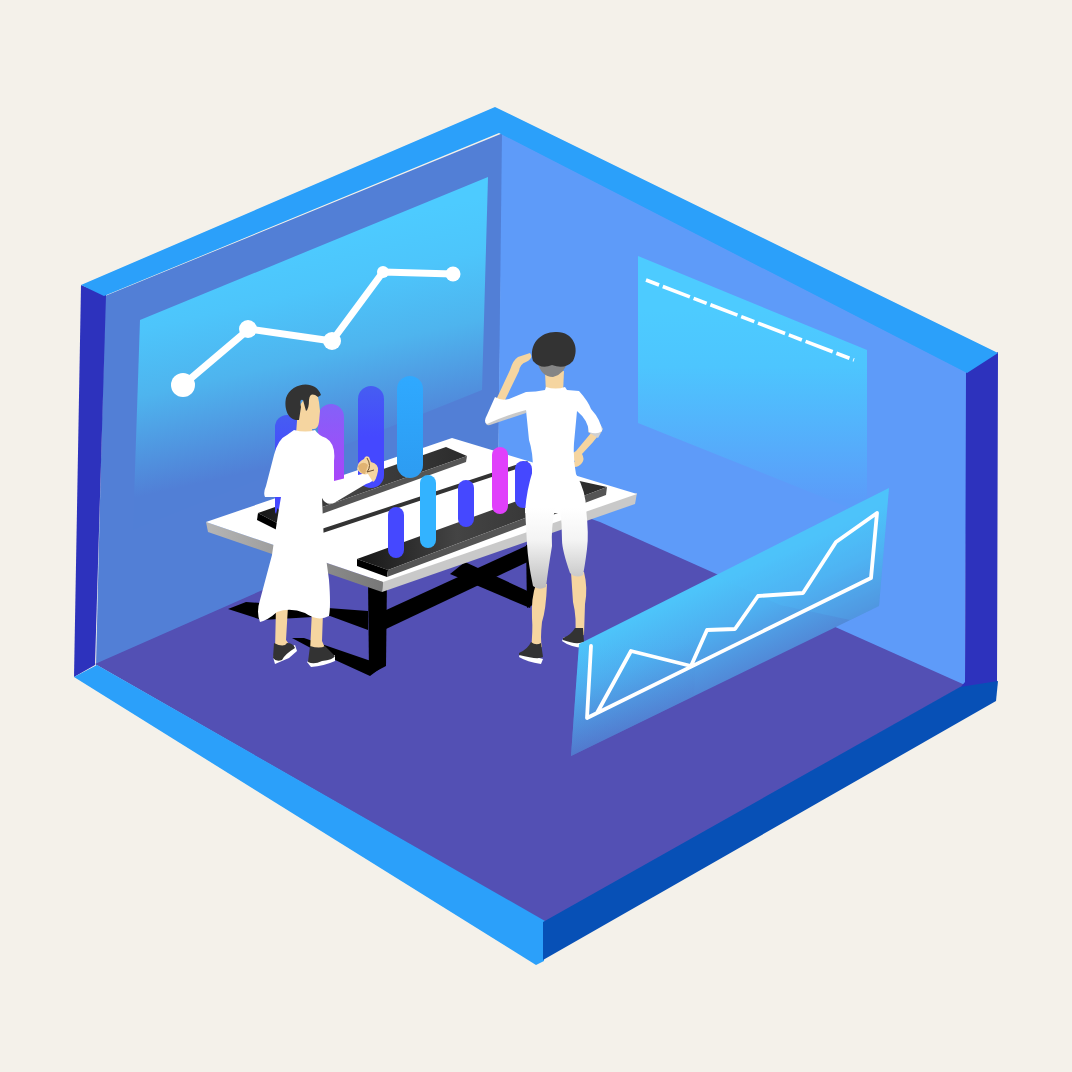
<!DOCTYPE html>
<html lang="en">
<head>
<meta charset="utf-8">
<title>Isometric data lab</title>
<style>
:root {
  --paper: #f4f1ea;
  --rim: #2ba0fa;
  --rim-dark: #0750b6;
  --edge: #2d32bd;
  --wall-left: #527fd6;
  --wall-right: #5e9bf9;
  --floor: #5350b4;
  --screen: #4dcbff;
  --screen-low: #5080d5;
  --ink: #333333;
  --skin: #f5d5a0;
  --skin-shade: #e0b372;
  --indigo: #4548ff;
  --violet: #8a58fb;
  --sky: #2fa9ff;
  --cyan: #33b3ff;
  --magenta: #e040fb;
  --white: #ffffff;
}
html, body { margin: 0; background: var(--paper); overflow: hidden; }
svg { display: block; width: 1072px; height: 1072px; }
.rim { fill: var(--rim); }
.rim-dark { fill: var(--rim-dark); }
.edge { fill: var(--edge); }
.wall-left { fill: var(--wall-left); }
.wall-right { fill: var(--wall-right); }
.floor { fill: var(--floor); }
.coat { fill: var(--white); }
.skin { fill: var(--skin); }
.skin-shade { fill: var(--skin-shade); }
.ink { fill: var(--ink); }
.black { fill: #000; }
.indigo { fill: var(--indigo); }
.violet { fill: var(--violet); }
.sky { fill: var(--sky); }
.cyan { fill: var(--cyan); }
.magenta { fill: var(--magenta); }
.line { fill: none; stroke: var(--white); stroke-linecap: round; stroke-linejoin: round; }
</style>
</head>
<body>
<svg viewBox="0 0 1072 1072" role="img" aria-label="Two scientists at a lab table in an open isometric room with chart screens">
  <defs>
    <linearGradient id="left-screen-fill" gradientUnits="userSpaceOnUse" x1="290" y1="240" x2="338" y2="452">
      <stop offset="0" stop-color="#4dcbff"/>
      <stop offset=".25" stop-color="#4dc5fb"/>
      <stop offset=".55" stop-color="#4eb4ee"/>
      <stop offset="1" stop-color="#517fd6"/>
    </linearGradient>
    <linearGradient id="right-screen-fill" gradientUnits="userSpaceOnUse" x1="752" y1="310" x2="752" y2="500">
      <stop offset="0" stop-color="#4dcbff"/>
      <stop offset=".3" stop-color="#4dc5fe"/>
      <stop offset="1" stop-color="#5b9cf9"/>
    </linearGradient>
    <linearGradient id="front-screen-fill" gradientUnits="userSpaceOnUse" x1="708" y1="585" x2="752" y2="680">
      <stop offset="0" stop-color="#4dc4fa"/>
      <stop offset=".4" stop-color="#4eaff0"/>
      <stop offset="1" stop-color="#5281d2"/>
    </linearGradient>
    <linearGradient id="front-screen-left" gradientUnits="userSpaceOnUse" x1="600" y1="640" x2="626" y2="740">
      <stop offset="0" stop-color="#4dbdf8" stop-opacity="0"/>
      <stop offset="1" stop-color="#5270c8" stop-opacity=".6"/>
    </linearGradient>
    <linearGradient id="tray-fill" x1="0" y1="0" x2="1" y2="0">
      <stop offset="0" stop-color="#161616"/>
      <stop offset=".4" stop-color="#444"/>
      <stop offset="1" stop-color="#2b2b2b"/>
    </linearGradient>
    <linearGradient id="table-side" gradientUnits="userSpaceOnUse" x1="208" y1="0" x2="384" y2="0">
      <stop offset="0" stop-color="#b5b5b5"/>
      <stop offset="1" stop-color="#777"/>
    </linearGradient>
    <linearGradient id="indigo-tube" x1="0" y1="0" x2="0" y2="1">
      <stop offset="0" stop-color="#465df2"/>
      <stop offset=".5" stop-color="#4548ff"/>
    </linearGradient>
    <linearGradient id="violet-tube" x1="0" y1="0" x2="0" y2="1">
      <stop offset="0" stop-color="#8461f8"/>
      <stop offset="1" stop-color="#b13ffa"/>
    </linearGradient>
    <linearGradient id="sky-tube" x1="0" y1="0" x2="0" y2="1">
      <stop offset="0" stop-color="#2fa9ff"/>
      <stop offset="1" stop-color="#2d9cf2"/>
    </linearGradient>
    <linearGradient id="trouser-fill" gradientUnits="userSpaceOnUse" x1="0" y1="508" x2="0" y2="588">
      <stop offset="0" stop-color="#fff"/>
      <stop offset=".4" stop-color="#f4f4f4"/>
      <stop offset="1" stop-color="#bdbdbd"/>
    </linearGradient>
  </defs>

  <g id="room">
    <polygon class="wall-left" points="105,296 503,133 498,490 96,666"/>
    <polygon class="wall-right" points="502,133 967,372 965,686 498,480"/>
    <polygon class="floor" points="95,664 498,486 600,522 965,685 545,922"/>
    <polygon class="edge" points="81,285 106,295 95,665 74,677"/>
    <polygon class="edge" points="966,372 998,352 997,686 958,690 965,682"/>
    <polygon class="rim" points="81,285 495,107 998,353 967,373 499,133 104,296"/>
    <polygon class="rim" points="74,677 97,665 545,921 544,961 536,965"/>
    <polygon class="rim-dark" points="543,922 960,687 998,681 996,701 543,960"/>
  </g>

  <g id="left-screen">
    <polygon fill="url(#left-screen-fill)" points="140,320 488,177 482,390 133,530"/>
    <polyline class="line" stroke-width="7" points="183,385 249,329 332,341 383,272 453,274"/>
    <g class="coat">
      <circle cx="183" cy="385" r="12"/>
      <circle cx="248" cy="329" r="9"/>
      <circle cx="332" cy="341" r="9"/>
      <circle cx="383" cy="272" r="6"/>
      <circle cx="453" cy="274" r="7.5"/>
    </g>
  </g>

  <g id="right-screen">
    <polygon fill="url(#right-screen-fill)" points="638,256 867,350 867,515 638,423"/>
    <line x1="646" y1="280" x2="854" y2="360" stroke="#fff" stroke-width="3.6" stroke-dasharray="14 4 29 4"/>
  </g>

  <g id="lab-table">
    <g id="table-frame">
      <polygon class="black" points="228,609 246,602 368,611 368,630 330,616 262,620"/>
      <polygon class="black" points="292,638 304,638 368,660 386,664 370,676 322,654"/>
      <polygon class="black" points="368,578 387,578 386,666 369,675"/>
      <polygon class="black" points="384,611 528,545 536,558 386,629"/>
      <polygon class="black" points="450,574 465,562 534,594 530,608"/>
      <polygon class="black" points="526,545 542,540 542,600 527,608"/>
    </g>
    <polygon fill="url(#table-side)" points="206,522 383,582 382,592 208,532"/>
    <polygon fill="#c9c9c9" points="383,581 637,493 635,504 382,592"/>
    <polygon class="coat" points="206,522 452,438 637,494 383,582"/>
    <line x1="322" y1="531" x2="528" y2="463" stroke="#333" stroke-width="4"/>
    <line x1="300" y1="516" x2="384" y2="489" stroke="#999" stroke-width="1"/>
    <g id="back-tray">
      <polygon fill="url(#tray-fill)" points="258,513 446,447 467,456 277,523"/>
      <polygon class="black" points="258,513 277,523 277,530 257,520"/>
      <polygon fill="#555" points="277,523 467,456 466,462 277,530"/>
    </g>
    <g id="back-tubes">
      <rect fill="url(#indigo-tube)" x="275" y="415" width="25" height="98" rx="12"/>
      <rect fill="url(#violet-tube)" x="318" y="404" width="26" height="95" rx="13"/>
      <rect fill="url(#indigo-tube)" x="358" y="386" width="26" height="102" rx="13"/>
      <rect fill="url(#sky-tube)" x="397" y="376" width="26" height="102" rx="13"/>
    </g>
    <g id="front-tray">
      <polygon fill="url(#tray-fill)" points="357,559 575,480 607,487 388,570"/>
      <polygon class="black" points="357,559 388,570 387,577 357,566"/>
      <polygon fill="#555" points="388,570 607,487 606,495 387,577"/>
    </g>
    <g id="front-tubes">
      <rect class="indigo" x="388" y="507" width="16" height="51" rx="8"/>
      <rect class="cyan" x="420" y="475" width="16" height="73" rx="8"/>
      <rect class="indigo" x="458" y="480" width="16" height="47" rx="8"/>
      <rect class="magenta" x="492" y="447" width="16" height="67" rx="8"/>
      <rect class="indigo" x="515" y="461" width="17" height="47" rx="8"/>
    </g>
  </g>

  <g id="scientist-in-coat">
    <path class="skin" d="M276 606 L288 606 L286 640 L291 647 L275 650Z"/>
    <path class="skin" d="M312 610 L323 612 L322 641 L326 650 L310 652Z"/>
    <path class="coat" d="M273 657 L275 664 L289 658 L297 651 L295 645 L274 655Z"/>
    <path class="ink" d="M274 643 Q284 648 287 643 Q293 643 295 648 Q285 654 282 660 Q276 662 273 658Z"/>
    <path class="coat" d="M307 662 L311 667 Q324 666 335 661 L335 655 L310 660Z"/>
    <path class="ink" d="M310 646 Q320 649 325 646 L335 656 Q333 660 322 661 Q314 665 308 662Z"/>
    <path class="skin" d="M298 408 L311 389 Q318 392 319 402 L320 411 L319 422 Q318 430 312 429 L314 437 L296 434Z"/>
    <path class="ink" d="M299 420 C287 421 284 407 286 398 C291 382 316 379 321 395 L318 397 Q310 391 309 400 Q309 409 306 411 L303 400 Q299 398 301 407Z"/>
    <path class="coat" d="M294 430 Q306 433 315 430 Q318 435 326 438 Q336 444 334 461 L334 481 L366 473 Q370 470 374 477 Q374 482 366 484 L334 503 Q326 506 322 498 L324 543 L329 580 Q331 606 329 616 Q318 622 305 613 Q290 607 277 612 Q268 620 260 622 Q256 612 260 600 L272 555 Q277 520 281 497 L265 497 Q263 493 266 486 L274 455 Q278 439 287 435Z"/>
    <path d="M275 498 L280 498 L276 514 L275 512Z" fill="#4548ff"/>
    <path class="skin" d="M357 469 Q358 461 364 459 Q365 455 369 457 L371 462 Q379 464 378 471 Q376 481 373 482 L368 474 Q361 476 357 469Z"/>
    <path class="skin-shade" d="M358 466 Q363 460 368 465 L365 474 Q360 474 358 466Z"/>
    <path d="M367 458 Q372 466 367 472 M367 472 L374 470" fill="none" stroke="#705230" stroke-width="1"/>
  </g>

  <g id="scientist-thinking">
    <path class="skin" d="M496 400 L510 370 Q513 360 518 357 L530 353 Q534 358 526 362 Q520 364 519 371 L505 400Z"/>
    <path class="skin" d="M591 433 L602 431 Q592 444 582 454 Q585 459 582 463 Q577 469 571 466 L575 461 L570 459 Q570 454 576 451Z"/>
    <path class="skin" d="M536 584 L547 584 Q546 610 542 622 Q540 640 542 647 L531 650 Q533 630 532 618 Q531 598 536 584Z"/>
    <path class="skin" d="M571 572 L584 572 Q588 588 585 604 L584 635 L575 637 Q577 618 573 602Z"/>
    <path class="coat" d="M519 657 L520 653 L543 659 L541 664 Q527 662 519 657Z"/>
    <path class="ink" d="M519 653 Q528 649 531 642 Q536 646 541 643 L543 657 Q538 660 519 655Z"/>
    <path class="coat" d="M562 641 L564 637 L586 643 L584 648 Q570 647 562 641Z"/>
    <path class="ink" d="M563 638 Q571 635 575 628 L583 628 L584 642 Q576 645 563 640Z"/>
    <path d="M486 419 Q484 426 490 425 L526 413 L527 405Z" fill="#c9c9c9"/>
    <path d="M590 413 Q598 420 603 429 L598 438 L588 432Z" fill="#d0d0d0"/>
    <path class="skin" d="M545 372 L564 371 L563 393 L546 393Z"/>
    <path d="M537 361 L568 360 Q565 374 553 377 Q541 377 537 361Z" fill="#858585"/>
    <path class="ink" d="M533 361 C528 343 542 331 557 332 C573 332 580 348 573 361 Q565 370 552 365 Q541 370 533 361Z"/>
    <path class="coat" d="M546 387 Q556 390 565 387 L567 390 L579 391 Q588 401 591 409 Q601 420 602 431 Q597 435 589 432 Q588 420 577 411 L574 443 Q573 459 576 474 Q587 493 586 513 L525 513 Q526 492 533 470 Q533 452 529 440 L526 410 Q507 415 487 424 Q483 422 487 415 L495 397 Q501 401 509 399 L526 392 Q536 392 545 390Z"/>
    <path fill="url(#trouser-fill)" d="M525 508 L555 508 Q551 528 552 546 Q548 570 546 587 Q539 591 533 586 Q528 562 527 544Z"/>
    <path fill="url(#trouser-fill)" d="M560 508 L586 508 Q589 535 587 549 Q585 565 583 575 Q576 579 570 573 Q562 550 562 540 Q562 523 560 508Z"/>
  </g>

  <g id="front-screen">
    <polygon fill="url(#front-screen-fill)" points="579,644 889,488 879,606 571,756"/>
    <polygon fill="url(#front-screen-left)" points="579,644 700,583 694,696 571,756"/>
    <polygon points="867,499 889,488 879,606 850,620 780,605 715,576" fill="#4dbdfb" opacity=".22"/>
    <g class="line" stroke-width="3.8">
      <polyline points="591,646 587,718 871,578 877,513 836,542 803,593 758,596 735,629 707,630 691,666 631,651 597,713"/>
    </g>
  </g>
</svg>
</body>
</html>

#### [Exercise goal]
Collect each line of the entries that has the word "stroke", copying it in full.

#### [Task result]
.line { fill: none; stroke: var(--white); stroke-linecap: round; stroke-linejoin: round; }
    <polyline class="line" stroke-width="7" points="183,385 249,329 332,341 383,272 453,274"/>
    <line x1="646" y1="280" x2="854" y2="360" stroke="#fff" stroke-width="3.6" stroke-dasharray="14 4 29 4"/>
    <line x1="322" y1="531" x2="528" y2="463" stroke="#333" stroke-width="4"/>
    <line x1="300" y1="516" x2="384" y2="489" stroke="#999" stroke-width="1"/>
    <path d="M367 458 Q372 466 367 472 M367 472 L374 470" fill="none" stroke="#705230" stroke-width="1"/>
    <g class="line" stroke-width="3.8">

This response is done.